THE TASK: For every line in the records below that holds "fill", make a copy.

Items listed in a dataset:
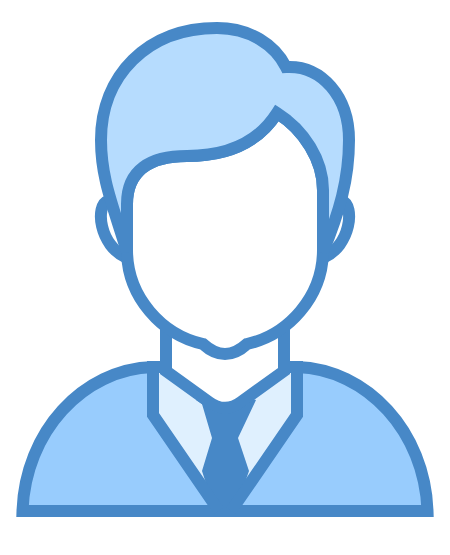
<!DOCTYPE html>
<html lang="en">
<head>
<meta charset="utf-8">
<title>Businessman avatar</title>
<style>
:root {
  --outline: #4788c7;
  --hair: #b6dcfe;
  --jacket: #98ccfd;
  --collar: #dff0fe;
  --skin: #fff;
}
html, body { margin: 0; background: #fff; overflow: hidden; }
svg { display: block; width: 450px; height: 555px; }
.line { stroke: var(--outline); stroke-width: 12; stroke-linejoin: miter; }
.hair { fill: var(--hair); }
.jacket { fill: var(--jacket); }
.collar { fill: var(--collar); }
.skin { fill: var(--skin); }
.tie { fill: var(--outline); }
.lapel { fill: none; }
</style>
</head>
<body>
<svg viewBox="0 0 450 555" role="img" aria-label="Faceless man with side-parted hair, jacket and tie">
  <g id="torso">
    <path class="jacket line" d="M22.500 511C25 432 83 369 153 367H297C367 369 425 432 427.500 511Z"/>
    <polygon class="collar" points="153,373 153,415 217,505 233,505 297,415 297,373"/>
    <polygon class="tie" points="196,400 202,404 212,438 202,471 214,508 236,508 249,471 238,438 256,400 225,390"/>
    <path class="lapel line" d="M153 361V415L219 511M297 361V415L231 511"/>
  </g>
  <path id="neck" class="skin line" d="M166 325V371L209 402Q225 414 241 402L284 371V325"/>
  <g id="ears" class="skin line">
    <path d="M108 201C95 205 99 246 127 258"/>
    <path d="M342 201C355 205 351 246 323 258"/>
  </g>
  <path id="face" class="skin line" d="M127 204V250C127 297 162 335 203 344Q225 364 247 344C288 335 323 297 323 250V190C323 160 304 130 277 113C258 143 228 156 187 156C150 156 127 170 127 204Z"/>
  <path id="hair" class="hair line" d="M127 252C114 208 101 180 101 140C101 76 147 28 217 28C250 28 275 45 286 67C322 65 349 97 349 140C349 180 339 213 323 252V190C323 160 304 130 277 113C258 143 228 156 187 156C150 156 127 170 127 204Z"/>
</svg>
</body>
</html>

ANSWER TO THIS PROBLEM:
.hair { fill: var(--hair); }
.jacket { fill: var(--jacket); }
.collar { fill: var(--collar); }
.skin { fill: var(--skin); }
.tie { fill: var(--outline); }
.lapel { fill: none; }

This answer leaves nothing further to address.